Ippon

ip’pəʊn/

noun

[a valid point; successful execution of Kendo waza that leads to a score.]

By Sung Kyu Kim

There are certainly many ways to attack (strikes and thrust) in Kendo, but only a few count as ippon in a shiai (official match). So, what makes an ippon? There are four essential elements to make an attack an ippon.

First, you must use the correct “datotsu bu” of your shinai to attack.

[da (utsu: strikes) + totsu (tsuku: thrust) + bu (area)]

For striking attacks (kote-men-do) – the area of impact (contact) is between the sakigawa (leather covering the tip of the shinai) and nakayui (leather knot), which represents the mono uchi (the cutting part) of a katana (Japanese sword).

For thrusting attack (tsuki) – the area of impact (contact) is the sakigawa (the tip of the sword).

To get the datotsu bu right, however, you need to have a good understanding of the distance.

 

Second, your attack must hit the correct targets of “datotsu bui” of the opponent.

[datotsu bui: allowed areas for scoring when the opponent is in chudan and jodan no kamae]

When your opponent is on chudan no kamae – there are seven areas that you can hit.

  • 3 areas for men: sho men (centre), migi men (right), and hidari men (left)
  • 1 for tsuki: nodo tsuki (neck)
  • 2 for do: migi and hidari do
  • 1 for kote: migi kote
Source: Pictures from Hamot and Kenichi (1995) in Découvrir Le Kendo.

Source: Pictures from Hamot and Kenichi (1995) in Découvrir Le Kendo.

When your opponent is on jodan no kamae – there are nine areas that you can hit.

  • 3 areas for men: sho, migi, and hidari men
  • 2 for tsuki: nodo (neck) tsuki and mune (chest) tsuki (no longer valid)
  • 2 for do: migi and hidari do
  • 2 for kote: migi and hidari kote

 

Third, your attack must demonstrate correct execution of “ki-ken-tai no uchi”.

  • ki: using sufficient (that is, the right amount of) energy.
  • ken: correct handling of the sword.
  • tai: moving in with proper posture and throwing the whole body including the kiai (expressing your fighting spirit with a strong shout) into the attack.
  • no uchi: executing all the actions above in one (that is, coordinated and harmonious) movement.

Each element of ki-ken-tai no uchi is a subject of its own, and it would be too long to write them in this blog.

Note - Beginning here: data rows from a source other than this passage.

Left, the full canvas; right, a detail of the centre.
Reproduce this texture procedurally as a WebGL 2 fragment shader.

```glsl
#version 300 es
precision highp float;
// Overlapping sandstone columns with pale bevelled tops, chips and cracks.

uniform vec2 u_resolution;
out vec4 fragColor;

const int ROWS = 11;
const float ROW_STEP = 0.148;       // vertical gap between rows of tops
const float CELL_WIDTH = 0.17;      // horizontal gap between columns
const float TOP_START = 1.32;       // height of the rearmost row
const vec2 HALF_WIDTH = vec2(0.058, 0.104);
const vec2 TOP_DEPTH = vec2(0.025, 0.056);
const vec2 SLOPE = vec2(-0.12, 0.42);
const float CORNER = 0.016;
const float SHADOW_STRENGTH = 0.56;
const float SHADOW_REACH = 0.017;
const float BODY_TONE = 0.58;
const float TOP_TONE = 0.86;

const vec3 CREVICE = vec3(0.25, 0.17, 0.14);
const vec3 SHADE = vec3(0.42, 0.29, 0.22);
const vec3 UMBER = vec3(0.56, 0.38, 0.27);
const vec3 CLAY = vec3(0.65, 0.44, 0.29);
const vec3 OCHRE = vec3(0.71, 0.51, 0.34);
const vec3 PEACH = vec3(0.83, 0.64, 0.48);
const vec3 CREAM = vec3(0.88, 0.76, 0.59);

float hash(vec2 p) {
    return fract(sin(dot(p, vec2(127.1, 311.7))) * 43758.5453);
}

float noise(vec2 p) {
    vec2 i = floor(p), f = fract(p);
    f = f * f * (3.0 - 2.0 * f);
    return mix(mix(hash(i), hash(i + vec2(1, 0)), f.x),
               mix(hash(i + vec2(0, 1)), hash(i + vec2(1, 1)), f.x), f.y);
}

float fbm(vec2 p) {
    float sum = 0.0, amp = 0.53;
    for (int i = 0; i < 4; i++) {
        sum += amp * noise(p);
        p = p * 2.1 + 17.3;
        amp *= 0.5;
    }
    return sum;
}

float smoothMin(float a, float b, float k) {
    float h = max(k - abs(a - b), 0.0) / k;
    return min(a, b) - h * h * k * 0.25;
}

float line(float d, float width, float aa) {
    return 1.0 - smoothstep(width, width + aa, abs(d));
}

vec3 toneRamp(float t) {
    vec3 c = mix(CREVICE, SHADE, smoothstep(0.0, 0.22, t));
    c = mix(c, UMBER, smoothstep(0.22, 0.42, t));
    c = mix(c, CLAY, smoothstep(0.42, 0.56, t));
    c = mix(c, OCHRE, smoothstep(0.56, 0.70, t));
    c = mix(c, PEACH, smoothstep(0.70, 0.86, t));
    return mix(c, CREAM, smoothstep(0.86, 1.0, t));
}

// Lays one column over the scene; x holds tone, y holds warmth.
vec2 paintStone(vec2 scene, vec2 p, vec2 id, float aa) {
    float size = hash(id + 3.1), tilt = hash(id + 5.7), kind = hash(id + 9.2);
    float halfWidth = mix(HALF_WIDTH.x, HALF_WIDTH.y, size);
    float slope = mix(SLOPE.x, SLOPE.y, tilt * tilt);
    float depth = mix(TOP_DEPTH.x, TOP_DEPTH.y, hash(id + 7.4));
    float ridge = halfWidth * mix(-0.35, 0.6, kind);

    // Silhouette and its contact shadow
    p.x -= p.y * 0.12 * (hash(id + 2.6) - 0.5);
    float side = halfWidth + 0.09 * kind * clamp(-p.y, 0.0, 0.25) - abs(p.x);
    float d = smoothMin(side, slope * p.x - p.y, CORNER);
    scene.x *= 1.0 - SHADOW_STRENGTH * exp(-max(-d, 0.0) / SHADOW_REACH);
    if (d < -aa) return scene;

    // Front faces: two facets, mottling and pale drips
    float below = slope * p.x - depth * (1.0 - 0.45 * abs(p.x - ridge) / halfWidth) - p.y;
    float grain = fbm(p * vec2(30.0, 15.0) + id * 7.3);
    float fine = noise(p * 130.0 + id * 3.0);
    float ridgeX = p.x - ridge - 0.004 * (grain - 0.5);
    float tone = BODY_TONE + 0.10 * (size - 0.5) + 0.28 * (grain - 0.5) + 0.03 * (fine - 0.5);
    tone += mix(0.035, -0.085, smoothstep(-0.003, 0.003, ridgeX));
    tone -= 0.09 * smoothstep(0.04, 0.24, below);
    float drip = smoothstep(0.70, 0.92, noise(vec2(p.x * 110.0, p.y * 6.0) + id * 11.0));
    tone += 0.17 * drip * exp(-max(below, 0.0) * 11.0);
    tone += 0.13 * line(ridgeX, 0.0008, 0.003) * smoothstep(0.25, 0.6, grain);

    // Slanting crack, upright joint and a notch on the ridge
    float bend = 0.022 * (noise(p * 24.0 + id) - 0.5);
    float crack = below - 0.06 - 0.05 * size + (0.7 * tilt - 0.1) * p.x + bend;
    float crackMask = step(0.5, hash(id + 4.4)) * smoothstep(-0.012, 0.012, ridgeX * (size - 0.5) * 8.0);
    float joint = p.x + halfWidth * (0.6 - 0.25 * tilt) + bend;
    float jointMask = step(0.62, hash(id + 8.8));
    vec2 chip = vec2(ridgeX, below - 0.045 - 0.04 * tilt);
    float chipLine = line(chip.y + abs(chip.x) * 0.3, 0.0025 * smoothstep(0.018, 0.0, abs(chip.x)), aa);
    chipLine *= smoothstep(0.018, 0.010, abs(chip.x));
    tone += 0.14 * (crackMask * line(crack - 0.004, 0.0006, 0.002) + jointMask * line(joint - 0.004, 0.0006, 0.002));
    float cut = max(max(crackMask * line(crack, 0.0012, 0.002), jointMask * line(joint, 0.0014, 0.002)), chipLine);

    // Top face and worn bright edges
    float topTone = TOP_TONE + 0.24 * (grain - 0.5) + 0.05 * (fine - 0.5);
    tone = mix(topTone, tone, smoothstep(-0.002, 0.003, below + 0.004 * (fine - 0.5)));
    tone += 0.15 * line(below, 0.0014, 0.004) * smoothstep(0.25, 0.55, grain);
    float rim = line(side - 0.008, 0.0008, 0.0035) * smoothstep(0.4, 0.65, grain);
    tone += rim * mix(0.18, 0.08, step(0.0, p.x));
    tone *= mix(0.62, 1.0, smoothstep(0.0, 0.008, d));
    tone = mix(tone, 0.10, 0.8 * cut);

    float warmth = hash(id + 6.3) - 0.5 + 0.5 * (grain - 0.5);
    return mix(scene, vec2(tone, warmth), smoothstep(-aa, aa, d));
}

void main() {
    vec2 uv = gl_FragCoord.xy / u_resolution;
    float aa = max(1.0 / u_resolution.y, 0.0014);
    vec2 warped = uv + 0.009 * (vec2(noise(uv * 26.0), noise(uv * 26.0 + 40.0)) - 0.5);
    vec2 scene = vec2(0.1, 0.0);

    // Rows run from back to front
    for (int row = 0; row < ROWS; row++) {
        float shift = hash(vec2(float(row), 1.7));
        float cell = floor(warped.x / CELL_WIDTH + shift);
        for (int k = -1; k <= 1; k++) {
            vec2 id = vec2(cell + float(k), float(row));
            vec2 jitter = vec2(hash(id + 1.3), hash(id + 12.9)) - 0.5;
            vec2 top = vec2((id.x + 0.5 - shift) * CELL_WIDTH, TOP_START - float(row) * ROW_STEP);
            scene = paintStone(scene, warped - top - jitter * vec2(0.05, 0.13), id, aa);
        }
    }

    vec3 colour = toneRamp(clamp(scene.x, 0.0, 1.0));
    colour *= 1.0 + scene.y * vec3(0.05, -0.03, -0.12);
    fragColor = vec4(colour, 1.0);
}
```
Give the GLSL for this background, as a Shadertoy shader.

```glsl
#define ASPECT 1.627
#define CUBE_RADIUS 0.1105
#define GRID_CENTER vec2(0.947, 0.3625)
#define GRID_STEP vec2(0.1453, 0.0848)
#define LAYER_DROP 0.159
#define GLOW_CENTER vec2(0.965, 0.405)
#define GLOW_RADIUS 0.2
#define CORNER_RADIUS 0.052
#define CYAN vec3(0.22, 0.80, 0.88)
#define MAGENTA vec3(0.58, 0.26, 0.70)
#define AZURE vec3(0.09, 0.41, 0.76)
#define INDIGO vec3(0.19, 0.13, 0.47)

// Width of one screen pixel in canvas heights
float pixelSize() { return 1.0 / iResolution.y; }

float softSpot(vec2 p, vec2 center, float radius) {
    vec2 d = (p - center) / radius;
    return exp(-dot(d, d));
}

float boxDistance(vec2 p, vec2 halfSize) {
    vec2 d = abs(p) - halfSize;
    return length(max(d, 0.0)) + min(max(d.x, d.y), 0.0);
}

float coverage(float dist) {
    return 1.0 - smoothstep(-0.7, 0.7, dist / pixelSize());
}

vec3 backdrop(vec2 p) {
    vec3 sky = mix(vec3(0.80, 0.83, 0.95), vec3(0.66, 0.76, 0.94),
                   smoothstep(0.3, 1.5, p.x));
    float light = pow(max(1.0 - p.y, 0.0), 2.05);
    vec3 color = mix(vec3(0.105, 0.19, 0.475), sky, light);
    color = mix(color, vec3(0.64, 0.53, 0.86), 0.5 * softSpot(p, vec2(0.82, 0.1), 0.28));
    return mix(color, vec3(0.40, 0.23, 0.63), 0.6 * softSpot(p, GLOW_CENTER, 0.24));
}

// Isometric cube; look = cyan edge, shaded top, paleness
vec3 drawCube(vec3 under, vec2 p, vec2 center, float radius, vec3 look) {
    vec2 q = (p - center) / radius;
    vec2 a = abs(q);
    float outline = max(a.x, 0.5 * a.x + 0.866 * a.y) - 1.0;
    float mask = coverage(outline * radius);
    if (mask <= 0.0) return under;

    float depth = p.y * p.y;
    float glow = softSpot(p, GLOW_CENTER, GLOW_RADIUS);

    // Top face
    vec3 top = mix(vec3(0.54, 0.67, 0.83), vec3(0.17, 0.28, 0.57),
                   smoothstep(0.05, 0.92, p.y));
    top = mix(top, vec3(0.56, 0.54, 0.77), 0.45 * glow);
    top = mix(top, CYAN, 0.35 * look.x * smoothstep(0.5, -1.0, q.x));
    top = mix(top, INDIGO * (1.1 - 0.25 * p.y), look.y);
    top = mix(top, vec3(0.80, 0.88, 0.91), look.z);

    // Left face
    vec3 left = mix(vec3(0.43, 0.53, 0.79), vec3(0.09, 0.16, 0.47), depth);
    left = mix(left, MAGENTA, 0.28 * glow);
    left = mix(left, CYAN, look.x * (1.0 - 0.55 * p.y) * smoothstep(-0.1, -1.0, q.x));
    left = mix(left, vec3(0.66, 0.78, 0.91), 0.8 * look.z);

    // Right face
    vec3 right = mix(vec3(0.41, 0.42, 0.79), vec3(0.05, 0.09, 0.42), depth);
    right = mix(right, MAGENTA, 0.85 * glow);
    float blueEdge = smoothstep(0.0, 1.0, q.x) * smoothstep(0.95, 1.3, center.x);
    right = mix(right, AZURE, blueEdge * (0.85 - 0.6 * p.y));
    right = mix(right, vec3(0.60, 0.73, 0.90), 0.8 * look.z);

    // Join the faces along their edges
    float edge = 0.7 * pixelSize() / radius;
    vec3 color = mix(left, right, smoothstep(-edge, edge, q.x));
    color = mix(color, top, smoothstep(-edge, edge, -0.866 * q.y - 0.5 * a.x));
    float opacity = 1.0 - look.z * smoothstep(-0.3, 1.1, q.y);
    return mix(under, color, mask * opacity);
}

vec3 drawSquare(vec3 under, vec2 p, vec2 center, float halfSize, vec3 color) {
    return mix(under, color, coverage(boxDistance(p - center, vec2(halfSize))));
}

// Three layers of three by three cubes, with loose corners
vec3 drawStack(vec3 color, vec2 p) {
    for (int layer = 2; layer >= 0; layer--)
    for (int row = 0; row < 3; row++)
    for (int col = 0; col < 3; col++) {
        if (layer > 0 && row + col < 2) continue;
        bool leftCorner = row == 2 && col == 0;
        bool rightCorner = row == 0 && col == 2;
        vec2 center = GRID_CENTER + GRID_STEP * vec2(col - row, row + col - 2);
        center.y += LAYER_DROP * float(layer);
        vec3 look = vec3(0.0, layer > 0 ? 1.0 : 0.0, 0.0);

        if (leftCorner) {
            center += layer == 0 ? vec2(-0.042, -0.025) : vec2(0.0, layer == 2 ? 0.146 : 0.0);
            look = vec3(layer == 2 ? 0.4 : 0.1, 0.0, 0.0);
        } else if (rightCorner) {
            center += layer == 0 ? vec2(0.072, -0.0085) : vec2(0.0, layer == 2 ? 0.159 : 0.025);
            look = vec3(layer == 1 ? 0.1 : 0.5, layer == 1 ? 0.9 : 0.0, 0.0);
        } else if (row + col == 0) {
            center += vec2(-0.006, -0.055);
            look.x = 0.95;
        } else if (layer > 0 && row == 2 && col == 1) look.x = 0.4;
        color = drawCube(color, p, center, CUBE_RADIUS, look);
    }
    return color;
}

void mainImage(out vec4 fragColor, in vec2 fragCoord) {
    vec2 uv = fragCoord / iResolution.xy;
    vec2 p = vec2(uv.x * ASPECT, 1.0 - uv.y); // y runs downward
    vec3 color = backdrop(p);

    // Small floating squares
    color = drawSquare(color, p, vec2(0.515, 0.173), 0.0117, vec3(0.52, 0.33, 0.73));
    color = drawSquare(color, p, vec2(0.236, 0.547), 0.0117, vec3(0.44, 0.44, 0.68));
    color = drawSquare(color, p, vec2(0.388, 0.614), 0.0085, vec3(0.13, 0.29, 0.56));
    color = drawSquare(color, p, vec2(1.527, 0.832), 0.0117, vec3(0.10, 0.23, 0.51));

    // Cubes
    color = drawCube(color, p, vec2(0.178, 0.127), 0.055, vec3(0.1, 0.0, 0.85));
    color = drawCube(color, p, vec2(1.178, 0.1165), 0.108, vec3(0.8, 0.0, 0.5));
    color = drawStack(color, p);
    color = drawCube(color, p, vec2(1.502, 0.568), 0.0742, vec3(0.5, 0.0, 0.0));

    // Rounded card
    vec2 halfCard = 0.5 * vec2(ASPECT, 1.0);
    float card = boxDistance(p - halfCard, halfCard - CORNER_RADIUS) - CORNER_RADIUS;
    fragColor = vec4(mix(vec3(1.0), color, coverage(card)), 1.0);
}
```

Let’s explore these points more in detail during our practice.

 

Fourth, you must ensure that your attack finishes with powerful “zanshin”.

[zanshin: presence or fighting spirit that emanates from your posture, actions and movement]

Zanshin is non-physical, so it’s hard to explain plainly. But commonly, zanshin can be observed in the following actions.

  • By stepping in (or running through if conditions allow) the opponent’s centre line,
  • Your shinai and arms extended forward in face height after the attack,
  • Continuing the kiai after the attack and until you turn around and face the opponent,
  • Making sure that there is no room for the opponent to counterattack or undermine your attack.

That said, getting all the elements of ippon goes well beyond the physical ability and technicality. Yuko datotsu (making a successful ippon) comes with much practice, observation, self-reflection and of course, keiko experience. It is a self-learning experience, so always keep these points in mind when you practice. That way, every practice, every keiko, every waza, and ultimately every attack will be an opportunity to learn about and achieve ippon. In that sense, yuko datotsu is a state of body, mind and spirit.

Happy practice!

Author: Sung Kyu Kim